The origins of the advent wreath are found in the folk practices of the pre-Christian Germanic peoples who, during the cold December darkness of Eastern Europe, gathered wreaths of evergreen and lighted fires as signs of hope in a coming spring and renewed light. By the Middle Ages, Christians used wreathes as part of their spiritual preparation for Christmas. By 1600, both Catholics and Lutherans had more formal practices surrounding the Advent wreath.
The wreath itself is usually made of pine or cedar sprigs which are drawn into a circle symbolizing God’s eternity. Affixed to the wreath are four candles; three purple and one rose or pink, which are lit one on each of the four Sundays. The rose candle anticipates and symbolizes
the Christmas joy announced in the first word of the Entrance Antiphon: Rejoice (Latin, Gaudete). For this reason the Third Sunday is also called Gaudete Sunday, and rose colored vestments are often used.
Sometimes a fifth white candle is placed in the center of the circle and is lit on Christmas Eve. The wreath has always been a sign of glory and victory while the light from the candles, gradually increasing every week, symbolically dispels the darkness.
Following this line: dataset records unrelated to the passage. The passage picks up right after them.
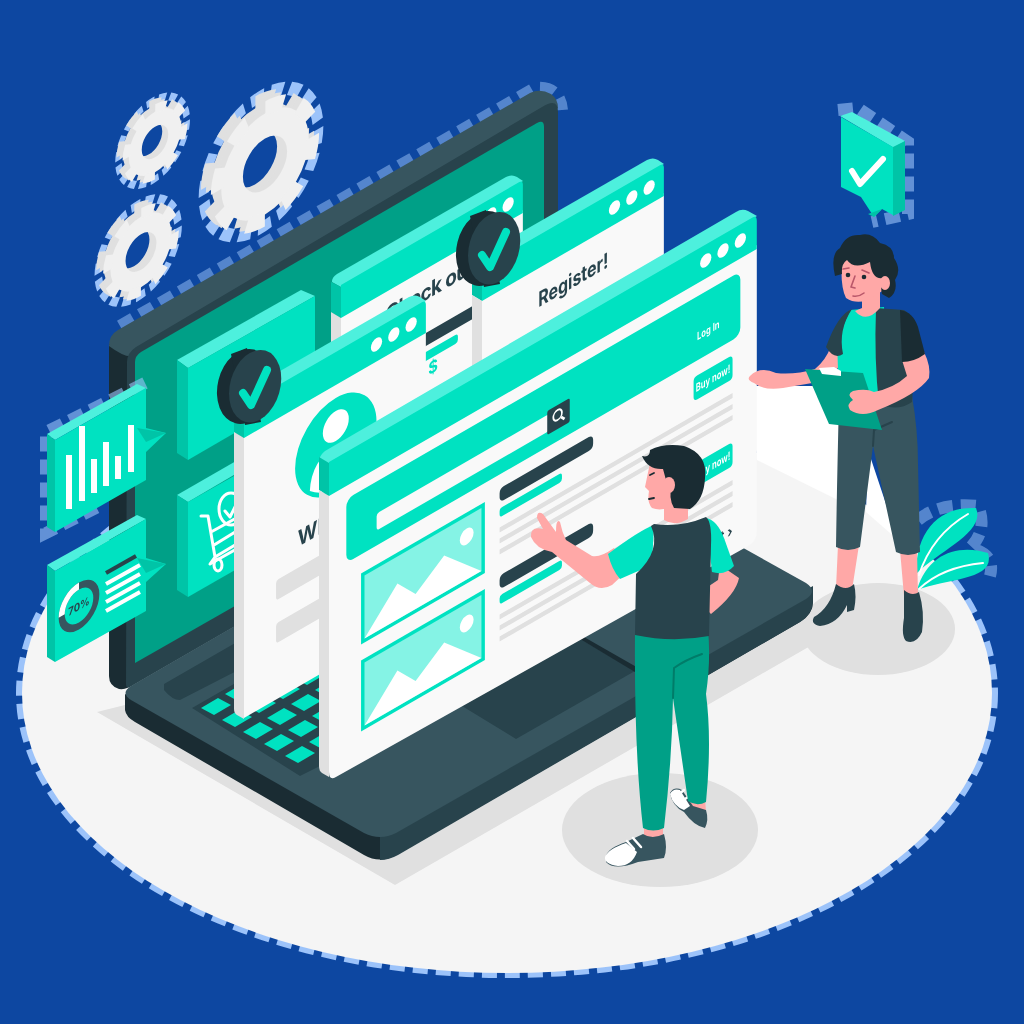
<!DOCTYPE html>
<html lang="en">
<head>
<meta charset="utf-8">
<title>Website testing illustration</title>
<style>
:root{--blue:#0d47a1;--fringe:#9cc3fa;--teal:#00e2c1;--mint:#4df0dd;--sea:#00a087;--jade:#00c4a7;--slate:#37555f;--deep:#28434c;--ink:#1a2c33;--paper:#f9f9f9;--floor:#f5f5f5;--grey:#e0e0e0;--skin:#ffa8a7;--white:#fff}
html,body{margin:0;height:100%;overflow:hidden;background:var(--blue)}
svg{display:block;width:1024px;height:1024px}
text{font-family:Inter,"Open Sans",sans-serif;font-weight:700}
.teal{fill:var(--teal)}.mint{fill:var(--mint)}.sea{fill:var(--sea)}.jade{fill:var(--jade)}.slate{fill:var(--slate)}.deep{fill:var(--deep)}.ink{fill:var(--ink)}.paper{fill:var(--paper)}.floor{fill:var(--floor)}.grey{fill:var(--grey)}.skin{fill:var(--skin)}.white{fill:var(--white)}
.line{fill:none;stroke-linecap:round;stroke-linejoin:round}
.fringe{fill:none;stroke:var(--fringe);stroke-width:12;stroke-dasharray:15 8}
</style>
</head>
<body>
<svg viewBox="0 0 1024 1024" role="img" aria-label="Two people reviewing website pages that rise from a laptop">
<defs>
<g id="gear" fill="none"><circle r="38" stroke-width="25"/><circle r="55" stroke-width="15" stroke-dasharray="21.6 21.6"/></g>
<g id="gear-solid"><use href="#gear" transform="matrix(.866 -.5 0 1 0 0)" stroke="#9cc3fa" stroke-width="9" opacity=".01"/><circle class="fringe" r="66" transform="matrix(.866 -.5 0 1 -4 -2)"/><use href="#gear" transform="matrix(.866 -.5 0 1 -10 -5)" stroke="#e0e0e0"/><use href="#gear" transform="matrix(.866 -.5 0 1 -5 -2)" stroke="#e0e0e0"/><use href="#gear" transform="matrix(.866 -.5 0 1 0 0)" stroke="#f0f0f0"/></g>
<g id="dots" class="white"><circle r="6.5"/><circle cx="20" r="6.5"/><circle cx="40" r="6.5"/></g>
<g id="small-window">
<path class="mint" d="M-9-3Q-9-8-4-11L165-108Q171-111 176-108L182-104L0 2Z"/>
<path class="jade" d="M-10-3L0 2V33L-10 27Z"/><path class="grey" d="M-10 27L0 33V314L-7 310Q-10 308-10 304Z"/>
<g transform="matrix(.866 -.5 0 1 0 0)"><path class="paper" d="M0 30H210V300Q210 313 200 313H0Z"/><path class="teal" d="M0 0H206Q210 0 210 5V33H0Z"/><use href="#dots" x="153" y="16"/></g>
</g>
<g id="badge"><ellipse class="ink" cx="-6" cy="2" rx="27" ry="38" transform="rotate(14)"/><path class="ink" d="M-20-32L-4-38L10 36L-6 39Z"/><ellipse class="deep" cx="4" cy="-1" rx="25" ry="37" transform="rotate(16)"/><path class="line" d="M-8 7L0 19L16-16" stroke="#00e2c1" stroke-width="8"/></g>
<g id="thumb"><rect class="teal" width="143" height="71"/><rect width="135" height="63" x="4" y="4" fill="#85f3e5"/><path class="white" d="M4 67L42 31L63 52L96 30L139 67Z"/><circle class="white" cx="122" cy="24" r="8"/></g>
<g id="article"><rect class="deep" width="108" height="14" rx="5"/><rect class="teal" y="20" width="72" height="9" rx="3"/><g class="grey"><rect y="39" width="269" height="5"/><rect y="50" width="269" height="5"/><rect y="61" width="269" height="5"/></g><rect class="teal" x="224" y="1" width="45" height="24" rx="4"/><text x="246.5" y="17" font-size="11.5" text-anchor="middle" textLength="40" lengthAdjust="spacingAndGlyphs" fill="#fff">Buy now!</text></g>
<g id="key-row" class="teal"><path id="key" d="M0 0L17-10L30-3L13 7Z"/><use href="#key" x="21" y="12"/><use href="#key" x="42" y="24"/><use href="#key" x="63" y="36"/><use href="#key" x="84" y="48"/></g>
</defs>
<rect width="1024" height="1024" fill="#0d47a1"/>

<g id="ground">
<ellipse class="fringe" cx="507" cy="693" rx="485" ry="279"/>
<ellipse class="floor" cx="507" cy="693" rx="485" ry="280"/>
<path class="white" d="M750 386L840 386L838 500L757 460ZM868 450L898 540L866 512Z"/>
<path class="grey" d="M97 712L395 885L845 626L720 555Z"/>
<ellipse class="grey" cx="878" cy="629" rx="77" ry="46"/><ellipse class="grey" cx="660" cy="830" rx="98" ry="57"/>
</g>

<g id="gears">
<use href="#gear-solid" transform="translate(265 164)"/>
<use href="#gear-solid" transform="translate(155 142) scale(.6)"/>
<use href="#gear-solid" transform="translate(141 252) scale(.7)"/>
</g>

<g id="laptop">
<path class="fringe" d="M120 326L535 88Q560 86 562 110" stroke-opacity=".5"/>
<path class="ink" d="M109 344L132 354V684Q128 690 119 689Q109 686 109 676Z"/>
<path class="slate" d="M109 346Q109 335 118 330L530 93Q540 88 551 94Q558 99 558 108L133 356Q125 358 109 346Z"/>
<path class="deep" d="M127 362Q127 353 136 347L542 107Q558 97 558 112V440L130 687Q126 689 126 684Z"/>
<path class="sea" d="M135 362Q135 356 141 352L537 123Q544 119 544 127V430L135 663Z"/>
<path class="ink" d="M125 694V710Q126 717 135 722L364 855Q380 864 396 855L800 622Q813 614 813 602V590L380 820Z"/>
<path class="deep" d="M380 825V860Q389 860 398 855L800 622Q813 614 813 600V586Z"/>
<path class="slate" d="M131 686L545 447Q553 443 562 447L806 583Q818 591 806 599L396 833Q380 841 364 833L131 700Q120 693 131 686Z"/>
<path class="deep" d="M164 684L310 600L340 618L180 700Q172 700 164 690ZM462 706L580 639L635 671L516 739Z"/>
<path class="ink" d="M580 639L584 637L640 669L635 672Z"/>
<path class="deep" d="M192 708L300 646L420 716L300 776Z"/>
<use href="#key-row" x="201" y="708"/><use href="#key-row" x="225" y="694"/><use href="#key-row" x="249" y="680"/><use href="#key-row" x="273" y="666"/>
</g>

<g id="screen-cards">
<path class="mint" d="M177 360L301 290L315 296L188 368Z"/><path class="jade" d="M177 360L188 368V460L177 453Z"/><path class="teal" d="M188 368L315 296V386L188 460Z"/>
<path class="mint" d="M177 495L290 430L300 436L188 502Z"/><path class="jade" d="M177 495L188 502V597L177 590Z"/><path class="teal" d="M188 502L315 430V524L188 597Z"/>
<g class="line" stroke="#fff" stroke-width="3"><path d="M201 516L208 516L215 557L240 542M211 532L240 516M214 545L240 529M215 557L210 564L240 547"/><ellipse cx="218" cy="565" rx="4" ry="6"/><ellipse cx="231" cy="509" rx="12" ry="16"/><path d="M225 511L230 517L238 501"/></g>
</g>

<g id="checkout-page" transform="translate(341 285)">
<use href="#small-window"/>
<g transform="matrix(.866 -.5 0 1 0 0)"><text x="51" y="64" font-size="22" textLength="103" fill="#28434c">Check out</text><rect class="deep" x="60" y="97" width="100" height="13" rx="3"/><rect class="teal" x="60" y="116" width="75" height="9" rx="3"/><text x="72" y="141" font-size="17" textLength="40" fill="#00e2c1">$$$</text></g>
</g>
<g id="register-page" transform="translate(482 268)">
<use href="#small-window"/>
<text transform="matrix(.866 -.5 0 1 0 0)" x="65" y="72" font-size="21" textLength="81" lengthAdjust="spacingAndGlyphs" fill="#28434c">Register!</text>
</g>
<use href="#badge" x="490" y="248"/>

<g id="welcome-page" transform="translate(244 405)">
<use href="#small-window"/>
<g transform="matrix(.866 -.5 0 1 0 0)"><circle class="teal" cx="106" cy="93" r="47"/><circle class="white" cx="106" cy="74" r="15"/><path class="white" d="M76 124Q78 94 106 94T136 124Q106 148 76 124Z"/><text x="62" y="173" font-size="22" fill="#28434c">WELCOME</text><rect class="grey" x="37" y="194" width="150" height="20" rx="3"/><rect class="grey" x="37" y="237" width="150" height="20" rx="3"/></g>
</g>
<use href="#badge" x="251" y="386"/>

<g id="shop-page">
<path class="mint" d="M319 460Q320 455 325 451L736 212Q742 208 748 211L757 216L329 465Z"/>
<path class="jade" d="M319 457L329 463V496L319 490Z"/><path class="grey" d="M319 490L329 496V777L322 773Q319 771 319 766Z"/>
<g transform="matrix(.866 -.5 0 1 329 462)">
<path class="paper" d="M0 30H494V316Q494 326 484 326L8 319Q0 319 0 310Z"/><path class="teal" d="M0 0H489Q494 0 494 6V34H0Z"/>
<use href="#dots" x="435" y="16"/>
<rect class="teal" x="20" y="47" width="455" height="64" rx="8"/>
<text x="425" y="91" font-size="11" textLength="26" lengthAdjust="spacingAndGlyphs" fill="#fff">Log In</text>
<rect class="paper" x="55" y="79" width="199" height="17" rx="3"/><rect class="deep" x="252" y="75" width="26" height="24" rx="2"/>
<circle cx="264" cy="85" r="5" fill="none" stroke="#fff" stroke-width="2"/><path d="M268 89L272 93" stroke="#fff" stroke-width="2.5"/>
<use href="#thumb" x="37" y="130"/><use href="#thumb" x="37" y="217"/>
<use href="#article" x="197" y="125"/><use href="#article" x="197" y="212"/>
<text x="466" y="306" font-size="14" text-anchor="end" fill="#28434c">Next ›</text>
</g>
</g>

<g id="chart-callout">
<path class="fringe" d="M145 383L46 432V533L100 506" stroke-opacity=".6"/>
<path class="mint" d="M47 434L137 384L146 388L55 440Z"/><path class="jade" d="M47 434L55 440V532L47 527Z"/><path class="teal" d="M55 440L146 388V428L166 433L146 452V480L55 532Z"/><path class="jade" d="M137 428L166 433L146 442Z"/>
<path class="line" d="M69 455V509M82 426V501M94 459V493M106 442V486M118 456V479M131 425V472" stroke="#fff" stroke-width="6" style="stroke-linecap:butt"/>
</g>
<g id="progress-callout">
<path class="mint" d="M47 565L137 515L146 519L55 571Z"/><path class="jade" d="M47 565L55 571V662L47 657Z"/><path class="teal" d="M55 571L146 519V558L166 564L146 582V611L55 662Z"/><path class="jade" d="M137 558L166 564L146 573Z"/>
<g transform="matrix(.866 -.5 0 1 79 606)"><circle r="20" fill="none" stroke="#37555f" stroke-width="7"/><path d="M-20 0A20 20 0 0 1 0-20" fill="none" stroke="#fff" stroke-width="7"/><text y="4" font-size="11" text-anchor="middle" fill="#28434c">70%</text></g>
<path d="M106 573L136 556" stroke="#28434c" stroke-width="4"/><path d="M106 584L140 565M106 593L140 574M106 602L140 583M106 611L140 592" stroke="#fff" stroke-width="4"/>
</g>

<g id="approval-bubble">
<path class="fringe" d="M838 110L858 108L908 142V214L872 222" stroke-opacity=".6"/>
<path class="mint" d="M840 116L852 112L905 141L894 148Z"/><path class="jade" d="M893 147L905 141V210L893 216Z"/><path class="teal" d="M841 117L893 147V215L882 209L874 217L861 197L841 187Z"/><path class="jade" d="M882 209L874 217L868 214Z"/>
<path class="line" d="M852 171L860 184L883 159" stroke="#fff" stroke-width="6"/>
</g>

<g id="plant">
<path class="fringe" d="M918 520Q940 502 978 506Q988 530 970 548Q996 554 990 576" stroke-opacity=".5"/>
<path class="teal" d="M916 574C916 530 940 506 976 508C986 532 940 550 916 574ZM917 590C928 552 960 544 988 553C996 580 950 578 917 590Z"/>
<path class="line" d="M919 575Q932 535 968 514M919 589Q942 567 983 563" stroke="#fff" stroke-width="2"/>
</g>

<g id="tester-woman">
<path class="skin" d="M838 545L836 588L852 590L859 545ZM900 550L904 596L918 596L917 550Z"/>
<path class="deep" d="M836 584Q846 592 854 584Q857 596 854 610L847 612V605Q838 624 820 626Q810 624 814 617Q830 608 836 584ZM904 590Q912 597 919 592Q925 612 922 632Q916 645 906 641Q901 636 904 618Z"/>
<path class="slate" d="M839 400L912 396Q918 430 918 464L920 552Q908 558 896 552L873 446L860 547Q848 553 836 547Q837 480 839 400Z"/>
<path class="line" d="M873 446L874 430L892 422" stroke="#28434c" stroke-width="2"/>
<path class="skin" d="M831 346Q826 360 815 369Q795 375 776 373Q760 366 750 376Q746 380 754 383Q764 391 783 388L818 382Q836 376 842 360Z"/>
<path class="teal" d="M850 310L884 307L888 400L842 404Q836 370 838 338Z"/>
<path class="deep" d="M876 308L904 310Q914 316 917 330L912 402Q898 412 879 404Q874 360 876 308ZM852 309Q838 314 826 347Q834 360 843 354Q838 330 852 309Z"/>
<path class="skin" d="M862 292L880 288L880 308Q866 324 855 311L862 308Z"/>
<path class="skin" d="M842 261Q840 286 846 298Q860 307 876 295L890 286L884 256L850 250Z"/>
<path class="ink" d="M835 276Q830 254 840 248Q846 234 860 235Q872 232 880 243Q894 246 894 258Q902 270 895 280Q898 292 889 298L882 294Q880 286 883 278Q872 280 870 262Q854 270 847 260Q841 264 842 274Z"/>
<ellipse class="skin" cx="885" cy="283" rx="5" ry="7"/>
<circle class="ink" cx="848" cy="275" r="2.3"/><circle class="ink" cx="864" cy="277" r="2.3"/><path class="line" d="M855 276L851 287L855 288M853 296Q859 297 864 293M843 269L849 268M862 270L869 273" stroke="#b9576a" stroke-width="1.6"/>
<path class="sea" d="M805 369L863 373L882 430L829 424Z"/><path class="white" d="M819 368L834 367L841 371V376L822 374Z"/>
<path class="skin" d="M902 360L924 352Q931 366 929 378Q918 394 878 410Q862 418 850 410Q846 404 853 400Q846 394 853 391Q866 388 874 392Q894 388 907 376Z"/>
<path class="ink" d="M900 310Q913 312 918 327L925 354Q914 362 902 362Z"/>
</g>

<g id="tester-man">
<path class="skin" d="M690 798L692 812L706 812L705 798ZM644 824V840L663 840V824ZM720 565L739 578Q736 594 711 614L706 609L709 586L718 580Z"/>
<path class="slate" d="M670 793Q674 786 682 790L693 806L706 810Q709 820 705 828Q694 826 684 812Q672 806 670 793ZM606 856Q608 848 626 842L643 834Q652 840 664 834Q668 848 664 858L638 862Q614 871 606 862Z"/>
<path class="white" d="M605 857Q608 849 626 843L637 852Q632 866 618 866Q604 864 605 857ZM670 794Q673 788 680 790L690 806L684 810Q673 806 670 794Z"/><path class="line" d="M627 841L634 849M633 838L641 847M678 795L684 790M682 801L688 797" stroke="#fff" stroke-width="2.5"/>
<path class="sea" d="M635 632L708 630Q711 660 706 694Q712 740 706 802Q697 807 688 801L673 698Q672 760 664 828Q653 833 643 828Q634 750 635 632Z"/>
<path class="line" d="M673 698L674 668Q685 660 702 654" stroke="#007c69" stroke-width="2"/>
<path class="teal" d="M706 518Q717 520 724 538L734 566Q725 576 712 572Z"/>
<path class="skin" d="M626 572L614 548Q600 558 592 556L566 540Q562 532 560 522Q556 518 556 532L543 514Q537 510 537 518L543 529Q530 526 531 537Q536 549 552 552L590 583Q600 592 612 585Z"/>
<path class="teal" d="M654 525Q640 530 608 554Q612 570 620 579L652 565Z"/>
<path class="deep" d="M654 524Q680 528 706 517Q712 522 711 545L709 636Q672 643 635 635L636 574Q662 550 651 526Z"/>
<path class="skin" d="M664 500V520Q675 527 688 519L688 496Z"/>
<path class="skin" d="M650 463L645 487L649 491Q647 503 652 508Q662 512 674 505L688 490L682 460Z"/>
<path class="ink" d="M642 456Q650 458 650 450Q664 443 684 446Q708 454 705 478Q704 500 690 509L674 508Q668 498 672 484L666 480L663 469Q648 470 642 456Z"/>
<ellipse class="skin" cx="669" cy="485" rx="6" ry="8"/>
<path class="line" d="M650 475L654 473M649 499L654 498" stroke="#1a2c33" stroke-width="1.8"/>
</g>
</svg>
</body>
</html>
As the candles burn, they visibly mark the passing of time until Christmas Day.